Woodpecker searching for larvae

Red-bellied Woodpecker

Can it really be the start of Spring? It just seems so odd that here we are in the first full week of March and it feels like Spring. This time last year we were still experiencing snow with measurable snow on both March 5th and March 20th. The last couple of years, Spring has been so late, it just doesn’t seem right. But I’ll take this early warm weather knowing full well it may be just a brief interlude in Winter. It is such a pleasure to drive in DC and to see the first Cherries blooming along Massachusetts Avenue with Witch Hazel, Hellebores and crocus. With all the breeding work being done the last few years, Hellebores are quite spectacular with their deep red and dark maroon shades.

 

Now a week later, after several days of way above average temperatures, Spring is really busting out all over. Forsythias, Cherries, Daffodils, Hyacinths, Star and Saucer Magnolias are all in bloom. The forecasted arrival of the Tidal Basin Cherries has even been pushed up by almost 2 weeks. We are in full spring mode here, working nearly every moment of daylight available to us. Even though it is not really practical, we try very hard to get ahead of emerging Spring perennials and bulbs, so that we can get mulch and fertilizer down. There is no real reason for this except that it is easier to work in garden beds without bulbs coming up everywhere.

 

Osprey leaving the nest during nesting season

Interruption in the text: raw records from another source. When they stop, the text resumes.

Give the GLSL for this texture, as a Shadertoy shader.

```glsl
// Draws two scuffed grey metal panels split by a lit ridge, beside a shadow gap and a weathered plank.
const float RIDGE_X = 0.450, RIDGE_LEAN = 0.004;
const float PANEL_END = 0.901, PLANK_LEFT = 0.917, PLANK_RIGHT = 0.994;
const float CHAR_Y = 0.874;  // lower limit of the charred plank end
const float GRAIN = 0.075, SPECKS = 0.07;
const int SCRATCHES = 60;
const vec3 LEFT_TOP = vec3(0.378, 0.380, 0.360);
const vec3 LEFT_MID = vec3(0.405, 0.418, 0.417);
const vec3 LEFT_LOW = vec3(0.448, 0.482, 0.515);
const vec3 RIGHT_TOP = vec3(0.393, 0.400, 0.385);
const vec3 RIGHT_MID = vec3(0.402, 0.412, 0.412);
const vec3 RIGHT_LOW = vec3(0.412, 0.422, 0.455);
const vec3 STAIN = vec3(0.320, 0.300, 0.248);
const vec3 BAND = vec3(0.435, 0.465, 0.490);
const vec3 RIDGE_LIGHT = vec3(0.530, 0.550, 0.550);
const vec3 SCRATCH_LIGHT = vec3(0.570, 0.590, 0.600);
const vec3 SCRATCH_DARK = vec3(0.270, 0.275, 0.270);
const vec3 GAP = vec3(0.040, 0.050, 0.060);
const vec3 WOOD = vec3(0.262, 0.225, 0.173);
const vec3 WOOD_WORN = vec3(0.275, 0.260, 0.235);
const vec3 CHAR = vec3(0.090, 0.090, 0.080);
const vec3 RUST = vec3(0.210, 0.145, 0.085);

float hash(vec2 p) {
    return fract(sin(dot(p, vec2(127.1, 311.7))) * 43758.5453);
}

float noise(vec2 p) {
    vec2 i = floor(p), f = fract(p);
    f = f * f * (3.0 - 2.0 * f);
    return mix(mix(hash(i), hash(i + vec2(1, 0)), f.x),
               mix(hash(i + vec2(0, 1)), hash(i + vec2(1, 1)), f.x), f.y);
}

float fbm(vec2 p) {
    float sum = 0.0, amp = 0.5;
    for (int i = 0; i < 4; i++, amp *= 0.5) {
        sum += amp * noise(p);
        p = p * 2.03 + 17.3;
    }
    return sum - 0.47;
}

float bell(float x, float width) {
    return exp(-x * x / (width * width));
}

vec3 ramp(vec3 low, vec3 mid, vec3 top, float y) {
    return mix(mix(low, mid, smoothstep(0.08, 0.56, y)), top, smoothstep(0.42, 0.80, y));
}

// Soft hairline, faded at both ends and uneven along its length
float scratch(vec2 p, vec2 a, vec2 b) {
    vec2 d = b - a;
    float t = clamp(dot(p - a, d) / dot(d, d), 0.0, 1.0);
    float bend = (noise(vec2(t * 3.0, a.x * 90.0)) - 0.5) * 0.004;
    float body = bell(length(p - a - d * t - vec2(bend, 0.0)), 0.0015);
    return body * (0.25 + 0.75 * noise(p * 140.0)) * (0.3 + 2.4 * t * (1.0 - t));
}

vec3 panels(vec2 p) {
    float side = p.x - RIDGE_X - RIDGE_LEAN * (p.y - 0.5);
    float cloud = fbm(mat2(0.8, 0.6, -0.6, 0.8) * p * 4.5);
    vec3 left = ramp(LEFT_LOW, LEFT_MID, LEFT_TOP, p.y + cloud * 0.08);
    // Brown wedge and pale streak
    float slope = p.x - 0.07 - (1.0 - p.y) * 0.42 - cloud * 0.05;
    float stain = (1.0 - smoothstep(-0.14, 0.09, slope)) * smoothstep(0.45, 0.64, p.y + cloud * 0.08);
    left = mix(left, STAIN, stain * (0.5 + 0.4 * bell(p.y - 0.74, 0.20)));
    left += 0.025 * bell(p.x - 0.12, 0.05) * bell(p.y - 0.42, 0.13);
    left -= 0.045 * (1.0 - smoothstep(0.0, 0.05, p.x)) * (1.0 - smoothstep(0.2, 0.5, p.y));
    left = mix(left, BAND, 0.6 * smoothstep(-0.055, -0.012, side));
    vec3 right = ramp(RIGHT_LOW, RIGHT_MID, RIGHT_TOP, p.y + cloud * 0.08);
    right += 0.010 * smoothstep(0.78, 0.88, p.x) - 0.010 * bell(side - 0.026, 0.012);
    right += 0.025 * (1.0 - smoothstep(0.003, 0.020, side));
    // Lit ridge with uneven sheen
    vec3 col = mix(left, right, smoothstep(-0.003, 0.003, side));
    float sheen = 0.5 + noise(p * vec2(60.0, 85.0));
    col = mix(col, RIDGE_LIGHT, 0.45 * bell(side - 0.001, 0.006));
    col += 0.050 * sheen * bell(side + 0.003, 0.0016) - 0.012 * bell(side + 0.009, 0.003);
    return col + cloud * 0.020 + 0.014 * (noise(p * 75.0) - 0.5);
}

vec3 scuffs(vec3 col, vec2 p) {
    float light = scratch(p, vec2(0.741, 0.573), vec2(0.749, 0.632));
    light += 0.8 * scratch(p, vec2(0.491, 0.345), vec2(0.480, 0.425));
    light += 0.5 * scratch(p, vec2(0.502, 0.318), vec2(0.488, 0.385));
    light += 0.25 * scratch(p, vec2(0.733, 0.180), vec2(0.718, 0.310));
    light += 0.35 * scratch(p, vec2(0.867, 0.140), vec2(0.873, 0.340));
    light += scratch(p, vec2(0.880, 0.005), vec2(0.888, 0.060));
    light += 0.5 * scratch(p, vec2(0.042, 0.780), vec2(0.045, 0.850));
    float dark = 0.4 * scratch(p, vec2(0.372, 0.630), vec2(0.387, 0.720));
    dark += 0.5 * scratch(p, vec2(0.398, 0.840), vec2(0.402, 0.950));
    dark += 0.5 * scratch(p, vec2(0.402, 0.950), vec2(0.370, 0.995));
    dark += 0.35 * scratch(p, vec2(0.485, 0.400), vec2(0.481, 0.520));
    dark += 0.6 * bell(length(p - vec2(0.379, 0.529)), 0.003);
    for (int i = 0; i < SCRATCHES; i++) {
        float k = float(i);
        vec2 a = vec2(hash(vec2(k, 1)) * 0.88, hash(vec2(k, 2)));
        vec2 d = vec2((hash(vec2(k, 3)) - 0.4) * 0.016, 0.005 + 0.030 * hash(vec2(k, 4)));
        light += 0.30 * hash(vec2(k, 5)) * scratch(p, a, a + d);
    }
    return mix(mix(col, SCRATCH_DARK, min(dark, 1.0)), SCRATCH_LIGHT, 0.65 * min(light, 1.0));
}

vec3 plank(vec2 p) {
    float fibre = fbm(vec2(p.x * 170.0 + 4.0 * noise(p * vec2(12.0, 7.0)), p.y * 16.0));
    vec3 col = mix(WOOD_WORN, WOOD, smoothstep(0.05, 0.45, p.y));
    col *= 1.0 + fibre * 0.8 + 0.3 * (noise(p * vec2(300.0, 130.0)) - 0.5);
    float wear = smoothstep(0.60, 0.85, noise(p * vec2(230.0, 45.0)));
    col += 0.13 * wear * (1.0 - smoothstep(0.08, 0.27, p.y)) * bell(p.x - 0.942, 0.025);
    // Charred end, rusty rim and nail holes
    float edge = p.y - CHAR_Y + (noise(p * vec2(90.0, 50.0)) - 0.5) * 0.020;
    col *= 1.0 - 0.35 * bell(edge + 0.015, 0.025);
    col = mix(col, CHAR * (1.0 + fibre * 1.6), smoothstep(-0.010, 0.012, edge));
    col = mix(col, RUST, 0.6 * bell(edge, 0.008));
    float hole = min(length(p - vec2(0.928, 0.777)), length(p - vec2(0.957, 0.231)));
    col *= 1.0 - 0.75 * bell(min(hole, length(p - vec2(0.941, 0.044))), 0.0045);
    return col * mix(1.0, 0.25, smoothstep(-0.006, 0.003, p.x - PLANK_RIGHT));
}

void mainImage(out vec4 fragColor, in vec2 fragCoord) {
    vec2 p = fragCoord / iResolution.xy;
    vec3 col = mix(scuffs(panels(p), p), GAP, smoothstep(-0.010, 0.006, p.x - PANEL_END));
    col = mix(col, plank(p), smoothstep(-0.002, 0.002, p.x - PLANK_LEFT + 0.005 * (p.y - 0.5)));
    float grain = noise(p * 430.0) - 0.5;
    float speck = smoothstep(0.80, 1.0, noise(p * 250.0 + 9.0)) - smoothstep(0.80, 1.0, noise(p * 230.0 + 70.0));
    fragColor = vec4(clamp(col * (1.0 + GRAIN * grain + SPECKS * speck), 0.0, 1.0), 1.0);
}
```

Osprey cruising the mouth of the Chester River

It’s also so glorious to watch the return of native birds as they either flood back into the area from warmer climes such as the Osprey or just simply make themselves known by singing up a storm now that breeding and nesting season is here. Robins are so funny as they congregate in the shallows of my waterfall bathing and throwing water everywhere as they frolic. Spring is here.